As a manager, I hear about things that are interesting and things that probably need changing.
“We want to do three projects but only have two teams.”
“The next production release is held up by this one task that needs seven people to agree on a minor but complicated detail.”
“The backend team has to spend the next week upgrading dependencies to meet new security requirements from the operations team.”
Lots of work to do there. Eyes bigger than stomachs, weird coordination issues, past decisions piling up and haunting us all at once. Assembling these data points into a theory of how the organization works, without falling victim to us-vs-them narratives and cynicism, is an essential challenge of management.
On the other hand, I hear things that are categorically good.
“Alice has saved us a ton of work this week.”
“Bob did fantastic work on this product and we’re going to ship early.”
“Carol stepped up and coordinated everyone when the project lead had to take a few sick days.”
In my few years of leading and managing teams, these are the best kinds of things to hear. Something about people is working here. They’re turning accountability for their work into positive outcomes.

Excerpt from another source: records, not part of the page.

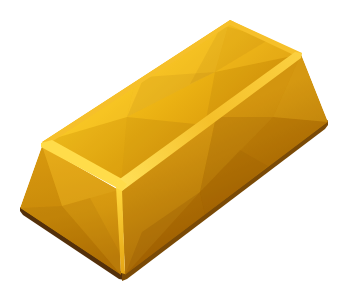
<!DOCTYPE html>
<html lang="en">
<head>
<meta charset="utf-8">
<title>Gold bar</title>
<style>
:root {
  --paper: #ffffff;
  --edge-light: #ffdc4a;
  --edge-mid: #f6c02a;
  --base: #7a4a06;
  --base-dark: #54300a;
  --shade: #8a5200;
  --glow: #ffd23c;
}
html, body { margin: 0; background: var(--paper); overflow: hidden; }
.gold-bar { display: block; width: 348px; height: 300px; }
.base-right { fill: var(--base); }
.base-left { fill: var(--base-dark); }
.shade { fill: var(--shade); }
.glow { fill: var(--glow); }
</style>
</head>
<body>
<svg class="gold-bar" viewBox="0 0 348 300" role="img" aria-label="Gold bar">
  <defs>
    <linearGradient id="top-fill" gradientUnits="userSpaceOnUse" x1="130" y1="70" x2="200" y2="150">
      <stop offset="0" stop-color="#f6c21c"/>
      <stop offset=".5" stop-color="#eab012"/>
      <stop offset="1" stop-color="#dc9d0c"/>
    </linearGradient>
    <linearGradient id="side-fill" gradientUnits="userSpaceOnUse" x1="195" y1="125" x2="235" y2="215">
      <stop offset="0" stop-color="#cf8f0b"/>
      <stop offset=".5" stop-color="#bc7c06"/>
      <stop offset="1" stop-color="#a96802"/>
    </linearGradient>
    <linearGradient id="end-fill" gradientUnits="userSpaceOnUse" x1="60" y1="150" x2="85" y2="265">
      <stop offset="0" stop-color="#dfa010"/>
      <stop offset=".55" stop-color="#d0900a"/>
      <stop offset="1" stop-color="#b87604"/>
    </linearGradient>
    <linearGradient id="long-edge" gradientUnits="userSpaceOnUse" x1="120" y1="185" x2="300" y2="55">
      <stop offset="0" stop-color="#ffe058"/>
      <stop offset=".5" stop-color="#f5c02a"/>
      <stop offset="1" stop-color="#fbd040"/>
    </linearGradient>
    <linearGradient id="upright-edge" gradientUnits="userSpaceOnUse" x1="0" y1="186" x2="0" y2="275">
      <stop offset="0" stop-color="#ffd83e"/>
      <stop offset="1" stop-color="#e5a412"/>
    </linearGradient>
    <clipPath id="top-clip"><polygon points="42,142 230,20 302,54 121,186"/></clipPath>
    <clipPath id="side-clip"><polygon points="121,188 301,54 328,122 125,275"/></clipPath>
    <clipPath id="end-clip"><polygon points="42,146 119,190 121,275 20,208"/></clipPath>
  </defs>

  <g id="base">
    <polygon class="base-left" points="20,207 122,272 124,280 119,279 23,215 20,211"/>
    <polygon class="base-right" points="122,273 328,120 328,125 325,129 127,279 122,281"/>
  </g>

  <g id="end-face" clip-path="url(#end-clip)">
    <polygon fill="url(#end-fill)" points="42,146 119,190 121,275 20,208"/>
    <polygon class="glow" opacity=".2" points="42,146 119,190 62,206"/>
    <polygon class="shade" opacity=".1" points="42,146 62,206 20,208"/>
    <polygon class="shade" opacity=".22" points="20,208 62,206 121,275"/>
    <polygon class="glow" opacity=".1" points="119,190 121,275 88,236 62,206"/>
    <polygon class="shade" opacity=".12" points="62,206 90,198 121,255 121,275"/>
  </g>

  <g id="side-face" clip-path="url(#side-clip)">
    <polygon fill="url(#side-fill)" points="121,188 301,54 328,122 125,275"/>
    <polygon class="glow" opacity=".13" points="121,188 216,117 200,192"/>
    <polygon class="glow" opacity=".09" points="216,117 301,54 273,117 200,192"/>
    <polygon class="shade" opacity=".2" points="216,117 273,117 200,192"/>
    <polygon class="glow" opacity=".12" points="125,275 200,192 162,190 121,188"/>
    <polygon class="shade" opacity=".25" points="125,275 142,232 200,192 205,215"/>
    <polygon class="shade" opacity=".2" points="200,192 273,117 328,122 205,215"/>
    <polygon class="glow" opacity=".12" points="301,54 328,122 273,117"/>
    <polygon class="shade" opacity=".15" points="200,192 240,150 268,166 205,215"/>
  </g>

  <g id="top-face" clip-path="url(#top-clip)">
    <polygon fill="url(#top-fill)" points="42,142 230,20 302,54 121,186"/>
    <polygon class="glow" opacity=".28" points="42,142 135,82 127,117"/>
    <polygon class="shade" opacity=".1" points="42,142 127,117 121,186"/>
    <polygon class="shade" opacity=".14" points="127,117 205,125 121,186"/>
    <polygon class="glow" opacity=".3" points="135,82 230,20 215,72 127,117"/>
    <polygon class="shade" opacity=".1" points="144,77 215,72 127,117"/>
    <polygon class="shade" opacity=".12" points="215,72 302,54 205,125"/>
    <polygon class="glow" opacity=".15" points="230,20 302,54 215,72"/>
    <polygon class="shade" opacity=".09" points="222,25 270,39 215,72 190,84"/>
  </g>

  <g id="bevels">
    <polygon fill="var(--edge-mid)" points="42,142 230,20 234,22 53,141 45,147"/>
    <polygon fill="var(--edge-mid)" points="230,20 302,53 296,56 228,24"/>
    <polygon fill="var(--edge-light)" points="41,143 52,140 122,179 121,190 41,147"/>
    <polygon fill="url(#long-edge)" points="117,181 295,52 302,53 301,58 122,191"/>
    <polygon fill="url(#upright-edge)" points="116,187 122,190 125,274 121,273"/>
    <polygon fill="var(--edge-light)" points="115,183 120,179 127,184 122,191 116,188"/>
  </g>
</svg>
</body>
</html>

Stacking repeated positive outcomes yields trust in people and teams. That yields agency to tackle future projects in creative, potentially better ways. That usually leads to even more positive outcomes. Even more importantly, it makes for teammates who are excited and satisfied by their work.

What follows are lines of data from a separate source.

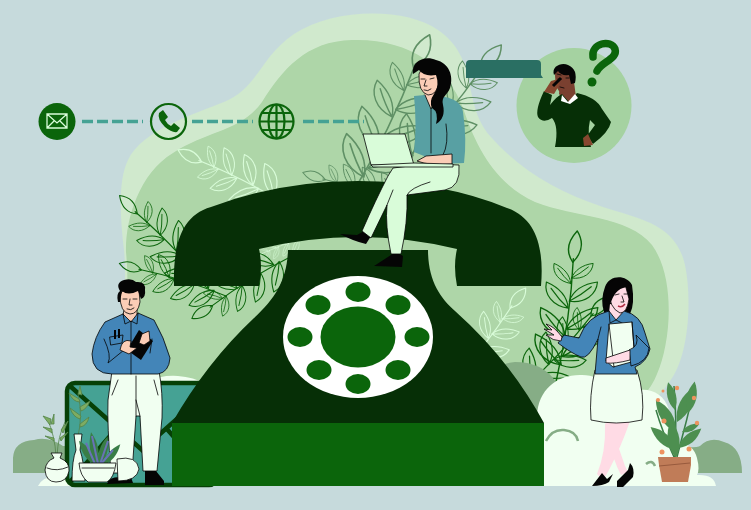
<!DOCTYPE html>
<html lang="en">
<head>
<meta charset="utf-8">
<title>Contact us illustration</title>
<style>
:root{--sky:#c6dadc;--halo:#d0e9cd;--hill:#aed6a8;--dark:#062f06;--green:#0b650b;--teal:#45a294;--shirt:#4385b8;--mint:#f1fff1;--pale:#d9fcd9;--sage:#86ad86;--skin:#fbcdb6;--ink:#050505}
html,body{margin:0;background:var(--sky);overflow:hidden}
svg{display:block;width:751px;height:510px}
.halo{fill:var(--halo)}.hill{fill:var(--hill)}.dark{fill:var(--dark)}.green{fill:var(--green)}
.mint{fill:var(--mint)}.pale{fill:var(--pale)}.sage{fill:var(--sage)}.skin{fill:var(--skin)}.ink{fill:var(--ink)}.shirt{fill:var(--shirt)}
.line{fill:none;stroke:var(--ink);stroke-width:.8;stroke-linecap:round;stroke-linejoin:round}
.edge{stroke:var(--ink);stroke-width:.8;stroke-linejoin:round}
.branch{fill:none;stroke-width:1.5;stroke-linecap:round;stroke-linejoin:round}
.icon{fill:none;stroke:var(--green);stroke-width:2.2}
</style>
</head>
<body>
<svg viewBox="0 0 751 510" role="img" aria-label="People around a giant green telephone, with mail, phone and web icons">
<defs>
  <path id="leaf" d="M0 0C3-13 14-24 32-29C33-13 20 0 0 0ZM0 0Q13-9 25-22"/>
  <g id="leaf-pair"><use href="#leaf"/><use href="#leaf" transform="translate(0 9) scale(-1 1)"/></g>
  <g id="branch">
    <path d="M0 0Q6-70 0-134"/>
    <use href="#leaf-pair" x="3" y="-28"/>
    <use href="#leaf-pair" transform="translate(3 -58) scale(.95)"/>
    <use href="#leaf-pair" transform="translate(2 -88) scale(.85)"/>
    <use href="#leaf-pair" transform="translate(1 -113) scale(.65)"/>
    <path d="M0-130C-11-142-7-154 0-164C9-153 9-142 0-130Z"/>
  </g>
  <ellipse id="hole" class="green" rx="12.5" ry="10"/>
  <path id="blade" d="M0 0C-8-12-7-26 0-38C8-25 8-12 0 0Z"/>
</defs>

<rect width="751" height="510" fill="var(--sky)"/>

<g id="backdrop">
  <path class="halo" d="M130 400C118 350 128 290 124 250C120 218 118 180 128 160C142 130 194 114 224 102C258 88 260 57 294 34C334 8 405 7 438 30C480 59 461 101 490 136C520 170 556 191 603 207C640 219 676 224 685 265C692 298 689 353 672 378Q660 398 630 420Z"/>
  <path class="hill" d="M135 400C120 350 131 300 126 252C125 222 138 174 173 153C208 130 240 132 262 102C282 70 306 41 352 40C407 38 448 66 463 108C475 143 492 182 535 202C575 218 628 215 652 245C676 278 671 342 657 374Q648 398 615 420Z"/>
</g>

<g id="foliage">
  <g stroke="#5f9065">
    <use class="branch" href="#branch" transform="translate(352 194) rotate(26) scale(1.08)"/>
    <use class="branch" href="#branch" transform="translate(398 168) rotate(40) scale(.98)"/>
    <use class="branch" href="#branch" transform="translate(412 208) rotate(-72) scale(.7)"/>
  </g>
  <g stroke="var(--pale)">
    <use class="branch" href="#branch" transform="translate(292 208) rotate(-63) scale(.78)"/>
    <use class="branch" href="#branch" transform="translate(305 238) rotate(-110) scale(.35)"/>
    <use class="branch" href="#branch" transform="translate(450 385) rotate(38) scale(.75)"/>
  </g>
  <g stroke="var(--green)">
    <use class="branch" href="#branch" transform="translate(205 284) rotate(-44) scale(.75)"/>
    <use class="branch" href="#branch" transform="translate(226 296) rotate(-73) scale(.68)"/>
    <use class="branch" href="#branch" transform="translate(292 256) rotate(-122) scale(.72)"/>
    <use class="branch" href="#branch" transform="translate(556 382) rotate(8) scale(.93)"/>
    <use class="branch" href="#branch" transform="translate(520 392) rotate(43) scale(.8)"/>
  </g>
</g>

<g id="ground">
  <path class="sage" d="M13 473V458Q14 441 34 440Q48 436 63 446H120V473ZM455 486C450 440 470 365 515 362C550 362 565 386 566 420V486ZM676 473V447Q698 448 700 446Q710 436 724 442Q742 447 742 473Z"/>
  <path class="mint" d="M38 486Q42 477 58 475Q62 455 82 459L130 398Q146 374 178 376Q210 378 222 404V486ZM537 486V416C538 389 558 374 582 375C604 376 616 388 621 402C632 384 662 385 669 410Q678 430 672 444Q692 440 697 458Q700 470 697 475Q714 474 716 486Z"/>
  <path d="M546 441Q552 429 564 430Q576 431 578 441M646 464Q652 459 655 466" fill="none" stroke="var(--sage)" stroke-width="2.5"/>
</g>

<g id="envelope">
  <rect x="67" y="383" width="150" height="102" rx="8" fill="var(--teal)" stroke="#064006" stroke-width="4.5"/>
  <path d="M70 386L142 450L214 386M70 482L117 428M166 428L214 482" fill="none" stroke="#064006" stroke-width="4.5"/>
</g>

<g id="telephone">
  <path class="dark" d="M288 250H428C428 280 440 298 455 311Q510 360 544 423H172Q207 362 254 318C276 298 287 279 288 250Z"/>
  <path class="dark" d="M174 286C173 247 180 216 211 207Q280 181 358 181Q442 181 507 208C538 219 544 251 541 286H457Q453 266 457 249Q358 225 259 249Q263 266 259 286Z"/>
  <rect class="green" x="172" y="423" width="372" height="63"/>
  <ellipse cx="358" cy="337" rx="75" ry="61" fill="#fff"/>
  <ellipse class="green" cx="358" cy="337" rx="37.5" ry="30.5"/>
  <use href="#hole" x="358" y="292"/><use href="#hole" x="398" y="305"/><use href="#hole" x="417" y="337"/><use href="#hole" x="398" y="370"/>
  <use href="#hole" x="358" y="384"/><use href="#hole" x="319" y="370"/><use href="#hole" x="300" y="337"/><use href="#hole" x="318" y="305"/>
</g>

<g id="contact-channels">
  <path d="M82 121.500H143M192 121.500H253M303 121.500H364" stroke="var(--teal)" stroke-width="3.500" stroke-dasharray="11 4"/>
  <circle class="green" cx="57" cy="121.500" r="18.500"/>
  <path d="M47 114H67V128H47ZL57 123L67 114M47 128L54 121M67 128L60 121" fill="none" stroke="var(--pale)" stroke-width="1.300"/>
  <circle class="icon" cx="168.500" cy="121.500" r="17.500"/>
  <path class="green" d="M159 113L163 110L168 117L165 120Q167 124 171 126L174 123L180 128L177 132Q172 133 165 127Q157 119 159 113Z"/>
  <g class="icon"><circle cx="276.500" cy="121.500" r="17"/><ellipse cx="276.500" cy="121.500" rx="8" ry="17"/><path d="M276.500 104V139M259 121.500H294M262 113H291M262 130H291"/></g>
</g>

<g id="caller">
  <circle cx="574" cy="105.500" r="57.500" fill="#a5d2a1"/>
  <path d="M470 60H537Q541 60 541 64V75L543 78H466V64Q466 60 470 60Z" fill="#2a6f63"/>
  <path d="M593 57C591 43 611 39 615 49C618 59 601 62 597 71" fill="none" stroke="var(--green)" stroke-width="7.500" stroke-linecap="round"/>
  <circle class="green" cx="592" cy="82" r="4.500"/>
  <path d="M560 84L574 82L576 97L568 104L559 94Z" fill="#7a4030"/>
  <path d="M555 73Q556 66 566 66Q576 68 575 80Q572 93 563 93Q555 92 555 73Z" fill="#7a4030"/>
  <path class="ink" d="M554 75C551 66 562 62 568 65Q578 69 575 83L571 84L569 75Q561 76 558 71Z"/>
  <path class="dark" d="M555 147Q559 126 552 118Q543 124 538 117Q535 110 544 91L552 95L550 105Q557 96 562 94L569 102L577 93Q596 97 602 109L611 122Q609 132 593 144L587 136L595 125L590 120Q587 133 591 147Z"/>
  <path d="M562 95L568 102L575 94L578 98L570 104L561 101Z" fill="#fff"/>
  <path d="M544 92L551 81L558 79L560 84L554 94ZM593 145L584 146L583 138L588 134Z" fill="#87472f"/>
  <path d="M553 86L561 78" stroke="var(--ink)" stroke-width="3"/>
  <path class="line" d="M558 79H561M560 87L564 88M557 74L561 75M566 78H569"/>
</g>

<g id="woman-with-laptop">
  <path class="ink" d="M374 266L391 255Q396 251 403 256L402 267ZM340 234L357 235L366 230L371 236L366 244Q353 241 340 234Z"/>
  <path class="pale edge" d="M393 168Q427 163 459 165Q461 187 445 190L407 195Q408 222 401 254H391Q385 225 387 205L371 238L362 231Q376 199 388 176Z"/>
  <path class="line" d="M407 195Q410 188 430 182M387 205L393 190"/>
  <path class="skin" d="M426 90L438 88L440 99L430 108L423 98Z"/>
  <path d="M414 96L425 95L431 109L438 96Q461 98 463 112Q467 140 464 163L424 165V156L414 152Q417 125 414 96Z" fill="#58a0a3"/>
  <path class="line" d="M425 95L431 109L438 96M431 109V153M446 124Q449 144 443 155"/>
  <path class="skin edge" d="M426 156L452 154V164Q430 166 417 161Z"/>
  <path class="pale edge" d="M363 134H405L414 165H371Z"/><path class="pale edge" d="M371 165L414 163L453 164V167H373Z"/>
  <path class="skin edge" d="M419 74Q422 64 435 67L439 82Q437 95 428 95Q418 92 419 74Z"/>
  <path class="ink" d="M413 74C411 62 424 55 436 60C449 63 454 76 450 88C447 96 441 96 443 105Q446 118 436 124Q439 112 432 108Q429 101 434 94Q440 86 436 75Q424 77 419 70Z"/>
  <path class="line" d="M421 79H425M430 79L434 78M426 80L424 86H427M424 90Q428 92 431 89"/>
</g>

<g id="man-with-tablet">
  <path class="ink" d="M107 484Q108 477 120 477L129 471L133 483ZM145 471H156L164 481V485H145Z"/>
  <path class="mint edge" d="M112 371H159Q163 392 162 418L157 471H143L140 416H136L132 473H111Q107 425 108 400Z"/>
  <path class="line" d="M136 416V376M112 395L118 380M158 395L154 380M140 416L136 400"/>
  <path class="skin edge" d="M124 309H137V318L131 323L123 316Z"/>
  <path class="shirt edge" d="M123 314L131 322L138 313L154 320Q164 337 170 358Q169 372 158 374H112Q92 374 92 354Q94 337 105 322Z"/>
  <path class="line" d="M123 314L125 324L131 321L137 324L138 313M131 322V374M104 339Q112 356 108 363L124 350M152 339L150 353"/>
  <path class="ink" d="M139 330L153 341L141 360L127 350Z"/>
  <path class="skin edge" d="M120 350Q122 338 131 341L130 347L137 348L129 354ZM142 334L149 331L150 341L144 345L139 343Z"/>
  <path class="line" d="M110 337L123 335L122 343L111 345Z"/><path d="M115 339V330M119 338V329" stroke="var(--ink)" stroke-width="2"/>
  <path class="skin edge" d="M120 295Q122 287 139 290L140 302Q138 314 130 314Q120 313 120 295Z"/>
  <path class="ink" d="M118 302Q116 294 120 291Q115 283 124 280Q132 278 136 282Q146 281 145 290Q146 297 141 299L138 291Q128 296 122 291L120 302Z"/>
  <path class="line" d="M123 299H127M133 299H137M130 299L129 305H132M127 309Q131 311 134 308"/>
</g>

<g id="woman-with-folder">
  <path d="M608 421H630Q621 447 609 470L603 480L597 474Q606 452 605 424ZM616 440L625 466L628 472L621 475Q612 458 612 446Z" fill="#ffdbe5"/>
  <path class="ink" d="M592 486L602 473L607 479L613 474L609 482Q603 486 592 486ZM617 481L628 470L630 463Q635 468 633 477L623 487H617Z"/>
  <path class="mint edge" d="M595 370H637Q645 394 642 420Q616 426 591 420Q589 396 595 370Z"/>
  <path class="ink" d="M604 312Q600 300 605 287C609 275 626 274 632 285Q635 304 630 314Q618 321 604 312Z"/>
  <path d="M610 304L621 306L624 315L616 321L609 313Z" fill="#ffdbe5"/>
  <path class="shirt edge" d="M609 311L616 320L624 311Q641 315 645 333L650 349Q647 362 635 367L637 374H595L598 339Q588 360 581 357Q571 353 558 343L564 335L579 338Q587 316 609 311Z"/>
  <path class="line" d="M609 311L610 323L616 320L624 324M598 339L601 327"/>
  <path class="mint edge" d="M609 324L632 322L635 361L613 367L606 361Z"/><path class="line" d="M609 324L614 367M635 361L632 322"/>
  <path class="shirt edge" d="M636 335Q640 346 629 350L631 366Q648 362 649 348Z"/>
  <path d="M562 337Q554 326 546 324L552 330L544 329L554 335L546 335Q553 341 561 341ZM606 358L630 350V360Q615 364 606 363Z" fill="#ffdbe5" class="edge"/>
  <path class="edge" d="M609 290Q617 287 625 284L629 299Q627 313 620 313Q609 308 609 290Z" fill="#ffdbe5"/>
  <path class="ink" d="M607 302Q603 284 616 279Q627 279 629 287Q616 287 611 302Z"/>
  <path class="line" d="M615 295L619 294M624 294H627M622 296L624 302H621"/><path d="M618 306Q622 308 625 304" stroke="#b02d43" stroke-width="1.500" fill="none"/>
</g>

<g id="vases">
  <g fill="#7eac62" stroke="#54854a" stroke-width=".8">
    <path d="M56 456Q55 436 47 418M57 456Q58 436 65 422M78 436Q83 416 78 394" fill="none"/>
    <path d="M50 425L43 416L51 419ZM52 433L43 427L52 429ZM54 441L45 436L54 438ZM51 424L54 414V424ZM60 438L68 432L61 441ZM61 430L68 421L63 433ZM80 407L90 401Q87 409 81 411ZM79 399L69 393Q73 402 80 402ZM81 416L70 408Q73 417 80 419ZM80 424L89 417Q87 426 80 427ZM78 394L80 386L82 395Z"/>
  </g>
  <g class="mint edge">
    <path d="M51 453H62L60 458Q70 462 69 471Q67 482 56 482Q46 482 45 470Q46 461 54 458Z"/>
    <path d="M74 434H82L80 450Q84 462 85 481H72Q72 460 76 450Z"/>
    <path d="M117 459Q137 455 139 469Q137 481 118 481Z"/>
  </g>
  <g fill="#397d47">
    <use href="#blade" transform="translate(96 466) rotate(-34) scale(.65 .8)"/><use href="#blade" transform="translate(97 466) rotate(-10) scale(.7 .9)"/><use href="#blade" transform="translate(99 466) rotate(16) scale(.7 .8)"/><use href="#blade" transform="translate(102 466) rotate(40) scale(.6 .75)"/>
  </g>
  <path d="M86 443L95 464M92 436L98 464M108 441L100 464M113 450L101 464" stroke="#6872b6" stroke-width="2"/>
  <path class="mint edge" d="M79 463H116Q114 478 107 482H88Q80 476 79 463Z"/>
  <path class="line" d="M82 468H114M47 468Q57 472 68 467"/>
</g>

<g id="potted-plant">
  <path d="M675 458Q677 420 674 386M674 457Q662 431 656 410M677 457Q687 420 695 385" fill="none" stroke="#397d47" stroke-width="1.500"/>
  <g fill="#4d8f50">
    <use href="#blade" transform="translate(676 432) rotate(-32)"/><use href="#blade" transform="translate(677 422) rotate(25)"/><use href="#blade" transform="translate(675 410) rotate(-14) scale(.75)"/><use href="#blade" transform="translate(676 450) rotate(-48) scale(.9)"/><use href="#blade" transform="translate(678 448) rotate(50) scale(.8)"/><use href="#blade" transform="translate(688 413) rotate(12) scale(.85)"/><use href="#blade" transform="translate(682 432) rotate(65) scale(.5)"/><use href="#blade" transform="translate(676 458) rotate(-8)"/>
  </g>
  <g fill="#ee935f"><circle cx="677" cy="388" r="2.200"/><circle cx="658" cy="400" r="2"/><circle cx="664" cy="421" r="2.500"/><circle cx="694" cy="398" r="2.200"/><circle cx="697" cy="423" r="2.200"/><circle cx="662" cy="452" r="2.500"/><circle cx="689" cy="449" r="2.500"/><circle cx="663" cy="391" r="1.500"/></g>
  <path d="M658 457H691V465L688 482H662L659 465Z" fill="#c07c58"/><path d="M659 466L690 463" stroke="#985a3d"/>
</g>
</svg>
</body>
</html>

Bringing teams together across an organization to make positive outcomes for people who are excited about their work: that’s when management feels like it is clicking.